Saved data entries

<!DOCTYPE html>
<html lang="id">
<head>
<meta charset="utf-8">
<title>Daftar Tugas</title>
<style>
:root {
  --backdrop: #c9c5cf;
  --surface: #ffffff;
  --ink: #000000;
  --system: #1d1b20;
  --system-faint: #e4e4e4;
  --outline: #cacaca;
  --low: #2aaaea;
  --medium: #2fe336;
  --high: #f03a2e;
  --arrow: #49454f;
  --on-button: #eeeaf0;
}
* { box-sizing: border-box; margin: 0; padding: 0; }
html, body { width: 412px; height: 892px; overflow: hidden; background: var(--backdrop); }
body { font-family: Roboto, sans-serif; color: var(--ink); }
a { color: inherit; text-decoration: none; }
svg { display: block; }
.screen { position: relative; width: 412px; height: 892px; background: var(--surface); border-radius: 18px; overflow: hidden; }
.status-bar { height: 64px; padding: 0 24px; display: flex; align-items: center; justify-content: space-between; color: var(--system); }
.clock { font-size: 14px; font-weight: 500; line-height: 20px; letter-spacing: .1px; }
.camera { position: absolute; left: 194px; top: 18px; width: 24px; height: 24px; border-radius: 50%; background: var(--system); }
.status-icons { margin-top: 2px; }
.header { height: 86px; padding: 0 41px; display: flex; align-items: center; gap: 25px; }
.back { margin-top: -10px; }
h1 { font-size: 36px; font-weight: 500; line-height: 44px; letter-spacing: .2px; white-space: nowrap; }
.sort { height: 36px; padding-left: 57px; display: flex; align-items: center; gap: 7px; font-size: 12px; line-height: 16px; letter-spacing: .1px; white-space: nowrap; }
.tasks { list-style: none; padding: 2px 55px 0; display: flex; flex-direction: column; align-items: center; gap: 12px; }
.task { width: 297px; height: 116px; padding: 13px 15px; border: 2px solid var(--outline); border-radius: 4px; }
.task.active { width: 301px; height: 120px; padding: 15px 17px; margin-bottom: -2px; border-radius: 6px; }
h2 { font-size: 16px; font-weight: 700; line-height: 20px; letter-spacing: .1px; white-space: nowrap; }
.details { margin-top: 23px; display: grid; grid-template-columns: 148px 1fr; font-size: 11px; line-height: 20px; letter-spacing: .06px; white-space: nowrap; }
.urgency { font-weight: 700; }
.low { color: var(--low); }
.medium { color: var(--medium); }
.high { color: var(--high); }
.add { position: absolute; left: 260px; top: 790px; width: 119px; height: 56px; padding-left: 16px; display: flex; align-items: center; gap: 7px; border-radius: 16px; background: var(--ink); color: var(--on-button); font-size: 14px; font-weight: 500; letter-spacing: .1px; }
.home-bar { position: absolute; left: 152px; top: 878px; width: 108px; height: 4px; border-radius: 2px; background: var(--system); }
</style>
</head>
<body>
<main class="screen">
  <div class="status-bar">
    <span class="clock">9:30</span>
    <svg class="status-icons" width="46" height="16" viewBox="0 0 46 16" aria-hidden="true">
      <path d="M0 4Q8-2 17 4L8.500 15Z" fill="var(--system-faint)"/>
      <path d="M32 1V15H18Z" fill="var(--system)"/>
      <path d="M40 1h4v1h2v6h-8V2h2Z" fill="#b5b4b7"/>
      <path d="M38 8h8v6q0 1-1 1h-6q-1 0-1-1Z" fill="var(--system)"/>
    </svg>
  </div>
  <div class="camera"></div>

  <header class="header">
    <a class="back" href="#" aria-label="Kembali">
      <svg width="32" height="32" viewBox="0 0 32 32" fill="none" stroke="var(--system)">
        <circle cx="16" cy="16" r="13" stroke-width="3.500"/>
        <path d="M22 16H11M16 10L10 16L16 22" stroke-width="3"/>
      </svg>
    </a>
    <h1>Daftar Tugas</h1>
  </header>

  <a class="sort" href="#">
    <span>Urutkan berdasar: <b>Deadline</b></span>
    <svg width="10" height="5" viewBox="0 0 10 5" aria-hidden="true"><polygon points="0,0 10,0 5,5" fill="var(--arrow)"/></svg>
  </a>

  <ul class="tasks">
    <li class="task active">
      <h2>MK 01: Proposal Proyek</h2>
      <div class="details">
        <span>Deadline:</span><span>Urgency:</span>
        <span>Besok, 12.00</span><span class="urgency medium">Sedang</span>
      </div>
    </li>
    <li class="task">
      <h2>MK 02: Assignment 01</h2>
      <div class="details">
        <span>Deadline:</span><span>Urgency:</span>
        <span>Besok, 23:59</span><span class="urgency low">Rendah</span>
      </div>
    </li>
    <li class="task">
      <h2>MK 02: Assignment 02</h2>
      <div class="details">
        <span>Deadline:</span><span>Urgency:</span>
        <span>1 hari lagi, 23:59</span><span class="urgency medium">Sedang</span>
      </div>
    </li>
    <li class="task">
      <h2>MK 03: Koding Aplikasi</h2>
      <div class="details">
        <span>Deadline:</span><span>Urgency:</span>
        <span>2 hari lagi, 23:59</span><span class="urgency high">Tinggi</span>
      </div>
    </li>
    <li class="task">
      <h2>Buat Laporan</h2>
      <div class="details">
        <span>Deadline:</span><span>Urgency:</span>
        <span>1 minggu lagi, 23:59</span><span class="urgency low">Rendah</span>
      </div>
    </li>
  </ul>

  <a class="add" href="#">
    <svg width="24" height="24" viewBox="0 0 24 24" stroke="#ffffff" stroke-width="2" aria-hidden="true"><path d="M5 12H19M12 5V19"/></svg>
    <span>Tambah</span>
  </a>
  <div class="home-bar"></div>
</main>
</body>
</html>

--

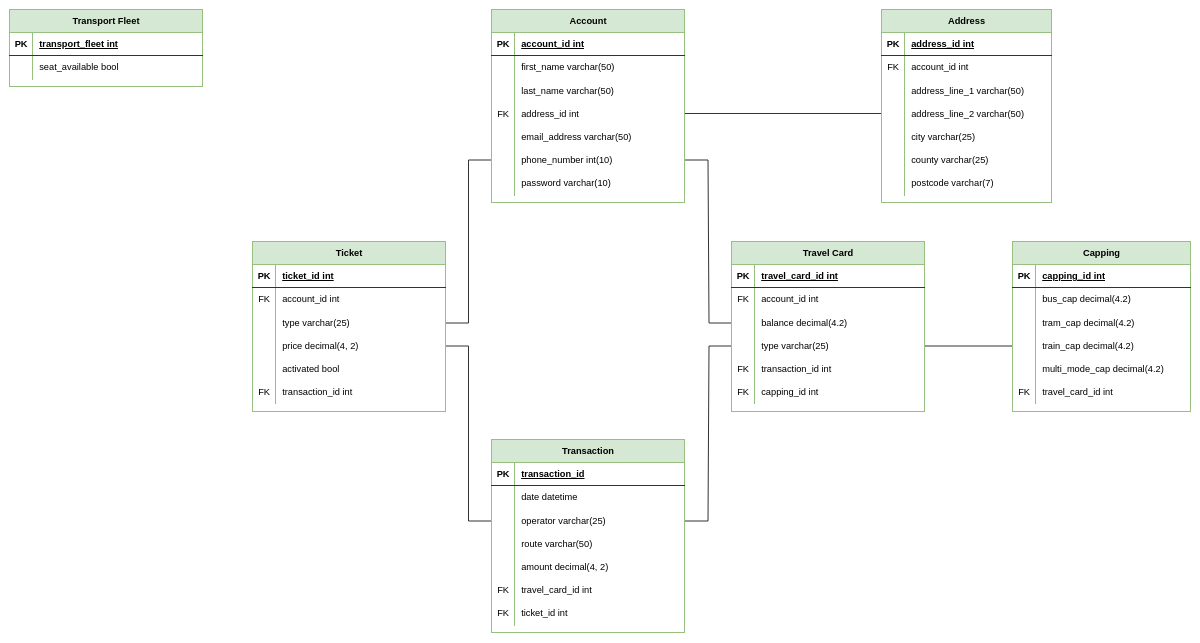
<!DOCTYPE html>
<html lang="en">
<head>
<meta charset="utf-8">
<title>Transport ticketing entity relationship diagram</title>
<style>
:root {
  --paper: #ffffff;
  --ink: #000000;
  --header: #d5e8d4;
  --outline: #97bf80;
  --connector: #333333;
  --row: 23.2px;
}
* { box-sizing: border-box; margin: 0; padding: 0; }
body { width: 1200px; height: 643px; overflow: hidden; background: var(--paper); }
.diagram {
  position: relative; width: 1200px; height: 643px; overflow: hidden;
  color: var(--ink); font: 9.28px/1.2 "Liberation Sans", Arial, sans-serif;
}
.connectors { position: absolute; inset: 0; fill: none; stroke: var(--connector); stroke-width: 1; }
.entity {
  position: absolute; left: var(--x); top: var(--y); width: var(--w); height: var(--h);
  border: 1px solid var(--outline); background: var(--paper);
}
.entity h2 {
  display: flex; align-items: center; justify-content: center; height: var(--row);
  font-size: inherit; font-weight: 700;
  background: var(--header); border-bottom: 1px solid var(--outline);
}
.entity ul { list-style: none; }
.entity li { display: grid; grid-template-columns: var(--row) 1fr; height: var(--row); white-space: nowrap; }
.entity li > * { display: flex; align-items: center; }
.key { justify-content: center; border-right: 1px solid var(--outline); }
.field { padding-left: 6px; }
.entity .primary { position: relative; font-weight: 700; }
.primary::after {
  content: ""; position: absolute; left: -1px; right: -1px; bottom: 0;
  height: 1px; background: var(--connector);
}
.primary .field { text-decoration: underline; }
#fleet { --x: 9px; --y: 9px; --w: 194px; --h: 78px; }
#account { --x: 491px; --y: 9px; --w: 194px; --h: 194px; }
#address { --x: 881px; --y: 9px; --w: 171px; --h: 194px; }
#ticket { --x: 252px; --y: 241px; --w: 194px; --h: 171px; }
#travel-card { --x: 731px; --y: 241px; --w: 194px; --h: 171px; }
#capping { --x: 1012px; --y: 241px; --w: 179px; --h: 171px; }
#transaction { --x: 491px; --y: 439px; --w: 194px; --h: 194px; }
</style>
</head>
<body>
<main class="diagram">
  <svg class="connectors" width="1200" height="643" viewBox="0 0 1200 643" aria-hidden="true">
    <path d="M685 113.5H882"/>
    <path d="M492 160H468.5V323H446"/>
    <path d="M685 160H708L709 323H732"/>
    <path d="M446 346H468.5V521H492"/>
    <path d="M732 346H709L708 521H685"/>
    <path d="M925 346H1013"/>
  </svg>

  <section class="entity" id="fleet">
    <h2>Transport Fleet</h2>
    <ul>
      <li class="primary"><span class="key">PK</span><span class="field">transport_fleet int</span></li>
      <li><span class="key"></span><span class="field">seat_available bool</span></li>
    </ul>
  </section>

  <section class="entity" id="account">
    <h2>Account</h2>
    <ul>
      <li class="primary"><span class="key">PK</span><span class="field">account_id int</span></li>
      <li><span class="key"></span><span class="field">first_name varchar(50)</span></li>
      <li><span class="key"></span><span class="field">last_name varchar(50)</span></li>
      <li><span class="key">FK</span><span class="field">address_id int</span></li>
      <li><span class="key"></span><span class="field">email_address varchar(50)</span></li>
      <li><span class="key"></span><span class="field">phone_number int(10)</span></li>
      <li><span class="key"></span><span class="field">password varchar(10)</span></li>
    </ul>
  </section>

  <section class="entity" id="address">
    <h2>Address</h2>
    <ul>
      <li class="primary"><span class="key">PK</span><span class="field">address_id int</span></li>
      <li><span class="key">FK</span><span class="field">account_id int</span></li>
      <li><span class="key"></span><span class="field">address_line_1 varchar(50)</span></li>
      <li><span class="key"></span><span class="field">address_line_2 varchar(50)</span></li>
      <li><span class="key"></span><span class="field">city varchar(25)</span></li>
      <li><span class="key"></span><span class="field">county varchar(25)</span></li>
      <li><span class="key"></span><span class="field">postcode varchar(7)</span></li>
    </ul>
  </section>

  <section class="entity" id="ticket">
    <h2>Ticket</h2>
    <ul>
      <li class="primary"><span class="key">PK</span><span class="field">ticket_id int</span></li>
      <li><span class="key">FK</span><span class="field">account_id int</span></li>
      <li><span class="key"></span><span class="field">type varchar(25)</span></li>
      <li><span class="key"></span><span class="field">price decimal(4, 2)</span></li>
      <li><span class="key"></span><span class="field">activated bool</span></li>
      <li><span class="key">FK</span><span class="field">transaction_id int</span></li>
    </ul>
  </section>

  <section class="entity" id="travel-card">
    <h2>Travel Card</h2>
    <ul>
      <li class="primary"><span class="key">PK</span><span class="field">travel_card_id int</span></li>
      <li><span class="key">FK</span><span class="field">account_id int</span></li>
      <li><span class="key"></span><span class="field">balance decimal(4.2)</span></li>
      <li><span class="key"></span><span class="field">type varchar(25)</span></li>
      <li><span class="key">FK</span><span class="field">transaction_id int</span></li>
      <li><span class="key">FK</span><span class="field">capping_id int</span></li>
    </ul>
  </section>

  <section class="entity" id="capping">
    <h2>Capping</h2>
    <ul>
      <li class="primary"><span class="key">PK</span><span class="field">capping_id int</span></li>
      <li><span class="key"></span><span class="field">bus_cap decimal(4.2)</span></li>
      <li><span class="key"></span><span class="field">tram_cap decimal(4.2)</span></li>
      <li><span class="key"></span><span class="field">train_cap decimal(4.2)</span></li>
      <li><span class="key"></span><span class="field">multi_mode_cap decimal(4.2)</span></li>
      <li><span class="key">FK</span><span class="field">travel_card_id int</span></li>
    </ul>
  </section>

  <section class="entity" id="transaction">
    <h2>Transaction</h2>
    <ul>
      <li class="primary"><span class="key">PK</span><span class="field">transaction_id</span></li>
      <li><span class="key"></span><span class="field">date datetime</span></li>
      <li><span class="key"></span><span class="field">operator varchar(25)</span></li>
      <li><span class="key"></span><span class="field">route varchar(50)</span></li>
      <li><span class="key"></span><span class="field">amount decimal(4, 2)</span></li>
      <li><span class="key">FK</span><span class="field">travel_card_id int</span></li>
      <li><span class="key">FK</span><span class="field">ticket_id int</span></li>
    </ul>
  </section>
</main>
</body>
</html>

---

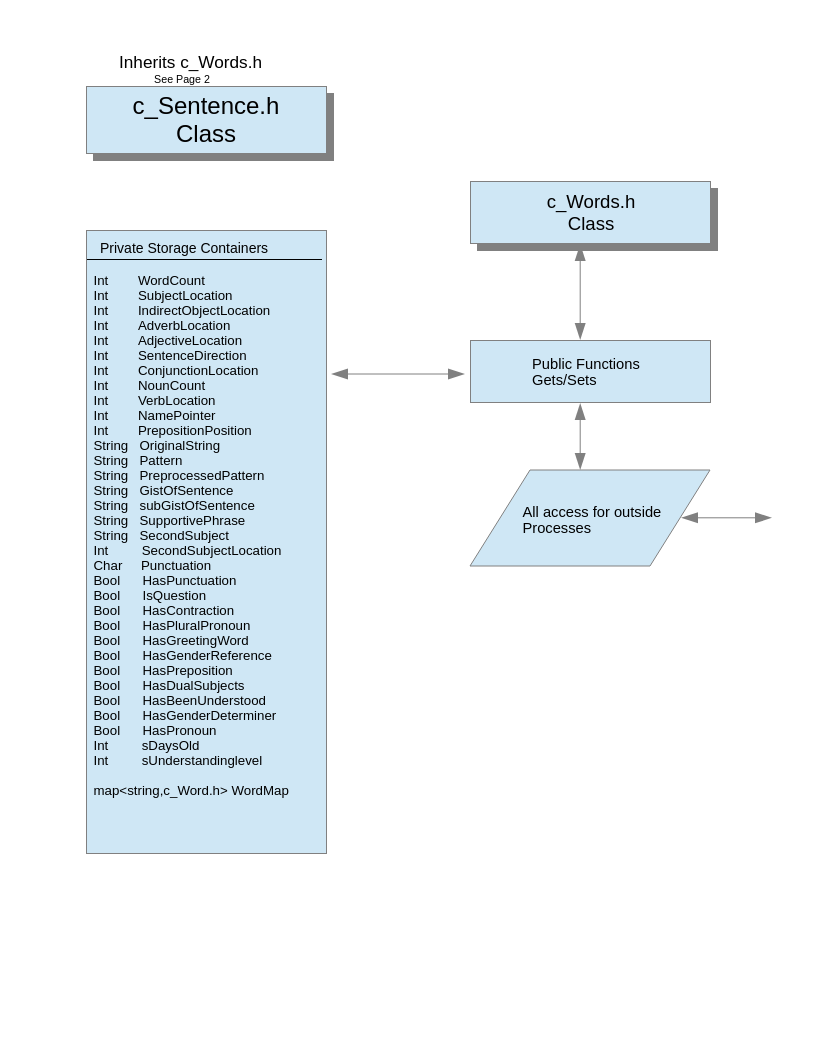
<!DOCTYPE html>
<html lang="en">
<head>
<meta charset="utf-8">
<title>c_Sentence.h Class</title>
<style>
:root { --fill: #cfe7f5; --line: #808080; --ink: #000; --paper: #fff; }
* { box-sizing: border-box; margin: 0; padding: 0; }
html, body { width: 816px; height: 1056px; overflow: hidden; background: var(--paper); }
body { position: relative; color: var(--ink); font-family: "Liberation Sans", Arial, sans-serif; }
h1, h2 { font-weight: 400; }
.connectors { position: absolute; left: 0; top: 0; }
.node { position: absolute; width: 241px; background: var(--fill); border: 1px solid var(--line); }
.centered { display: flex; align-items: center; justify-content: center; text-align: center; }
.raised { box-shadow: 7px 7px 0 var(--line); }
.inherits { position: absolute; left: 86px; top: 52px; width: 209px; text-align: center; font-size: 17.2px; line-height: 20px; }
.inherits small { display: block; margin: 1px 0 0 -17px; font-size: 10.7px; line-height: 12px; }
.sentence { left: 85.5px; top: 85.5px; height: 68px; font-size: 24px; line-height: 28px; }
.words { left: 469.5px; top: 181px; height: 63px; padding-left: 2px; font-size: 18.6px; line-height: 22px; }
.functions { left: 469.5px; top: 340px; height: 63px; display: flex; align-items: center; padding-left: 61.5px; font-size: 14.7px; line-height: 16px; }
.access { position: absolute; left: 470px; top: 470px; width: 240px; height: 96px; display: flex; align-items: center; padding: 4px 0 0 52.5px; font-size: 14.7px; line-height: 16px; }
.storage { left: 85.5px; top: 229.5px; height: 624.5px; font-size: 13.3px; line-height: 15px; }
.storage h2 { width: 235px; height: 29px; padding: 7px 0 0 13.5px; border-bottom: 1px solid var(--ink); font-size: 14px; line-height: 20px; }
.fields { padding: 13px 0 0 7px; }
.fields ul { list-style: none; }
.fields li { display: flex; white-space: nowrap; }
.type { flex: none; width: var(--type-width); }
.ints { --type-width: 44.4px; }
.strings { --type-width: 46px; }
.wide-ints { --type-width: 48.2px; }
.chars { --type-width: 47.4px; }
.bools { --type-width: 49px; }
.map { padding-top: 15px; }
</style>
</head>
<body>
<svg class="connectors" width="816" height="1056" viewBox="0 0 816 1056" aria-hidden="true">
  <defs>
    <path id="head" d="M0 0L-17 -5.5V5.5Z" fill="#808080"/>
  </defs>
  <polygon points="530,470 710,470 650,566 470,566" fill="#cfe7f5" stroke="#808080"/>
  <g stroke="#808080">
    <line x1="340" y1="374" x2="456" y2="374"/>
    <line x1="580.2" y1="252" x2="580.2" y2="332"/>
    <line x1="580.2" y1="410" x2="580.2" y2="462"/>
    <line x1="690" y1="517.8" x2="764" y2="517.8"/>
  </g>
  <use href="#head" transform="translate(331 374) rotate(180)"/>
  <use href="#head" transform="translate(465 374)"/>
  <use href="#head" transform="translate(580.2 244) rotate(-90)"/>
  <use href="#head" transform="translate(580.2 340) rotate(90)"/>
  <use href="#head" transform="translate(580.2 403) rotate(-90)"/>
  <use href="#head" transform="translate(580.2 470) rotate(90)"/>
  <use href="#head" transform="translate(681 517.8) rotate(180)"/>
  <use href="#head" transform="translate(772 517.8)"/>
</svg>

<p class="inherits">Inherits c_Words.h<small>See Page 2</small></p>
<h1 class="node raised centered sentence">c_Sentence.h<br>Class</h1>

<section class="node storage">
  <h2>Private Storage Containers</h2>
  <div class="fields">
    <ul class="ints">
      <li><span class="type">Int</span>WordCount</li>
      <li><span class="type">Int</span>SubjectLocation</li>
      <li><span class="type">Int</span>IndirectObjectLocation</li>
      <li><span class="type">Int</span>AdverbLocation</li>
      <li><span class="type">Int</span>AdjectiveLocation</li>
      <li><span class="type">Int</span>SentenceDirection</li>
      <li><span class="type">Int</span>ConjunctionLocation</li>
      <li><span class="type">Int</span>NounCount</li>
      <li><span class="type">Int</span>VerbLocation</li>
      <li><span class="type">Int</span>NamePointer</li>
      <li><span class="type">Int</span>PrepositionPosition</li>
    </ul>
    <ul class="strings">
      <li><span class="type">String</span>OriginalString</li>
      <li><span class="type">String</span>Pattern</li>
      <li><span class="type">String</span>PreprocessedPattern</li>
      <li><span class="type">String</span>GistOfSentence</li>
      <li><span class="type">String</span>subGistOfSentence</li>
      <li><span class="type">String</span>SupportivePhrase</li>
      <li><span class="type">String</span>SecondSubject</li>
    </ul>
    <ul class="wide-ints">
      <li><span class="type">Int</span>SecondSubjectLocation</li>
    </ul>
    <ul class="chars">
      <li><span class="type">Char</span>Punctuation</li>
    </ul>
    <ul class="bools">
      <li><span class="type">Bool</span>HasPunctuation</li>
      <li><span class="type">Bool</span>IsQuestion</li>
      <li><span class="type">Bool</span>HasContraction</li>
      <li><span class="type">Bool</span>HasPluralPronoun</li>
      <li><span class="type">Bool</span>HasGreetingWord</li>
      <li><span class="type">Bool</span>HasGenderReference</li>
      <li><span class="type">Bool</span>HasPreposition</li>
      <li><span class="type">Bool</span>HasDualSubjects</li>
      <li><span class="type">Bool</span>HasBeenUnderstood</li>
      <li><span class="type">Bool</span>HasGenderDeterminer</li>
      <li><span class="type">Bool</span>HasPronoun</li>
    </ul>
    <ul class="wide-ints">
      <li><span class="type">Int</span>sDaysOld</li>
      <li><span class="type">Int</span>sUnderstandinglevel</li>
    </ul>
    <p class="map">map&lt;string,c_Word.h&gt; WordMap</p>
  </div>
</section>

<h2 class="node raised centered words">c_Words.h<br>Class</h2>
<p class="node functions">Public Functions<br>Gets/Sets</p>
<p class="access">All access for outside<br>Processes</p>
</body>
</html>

▸ **Instructions to follow**: Locate the word "main" in the data above. Copy every line carrying it.

▸ **Reply**:
<main class="screen">
</main>
<main class="diagram">
</main>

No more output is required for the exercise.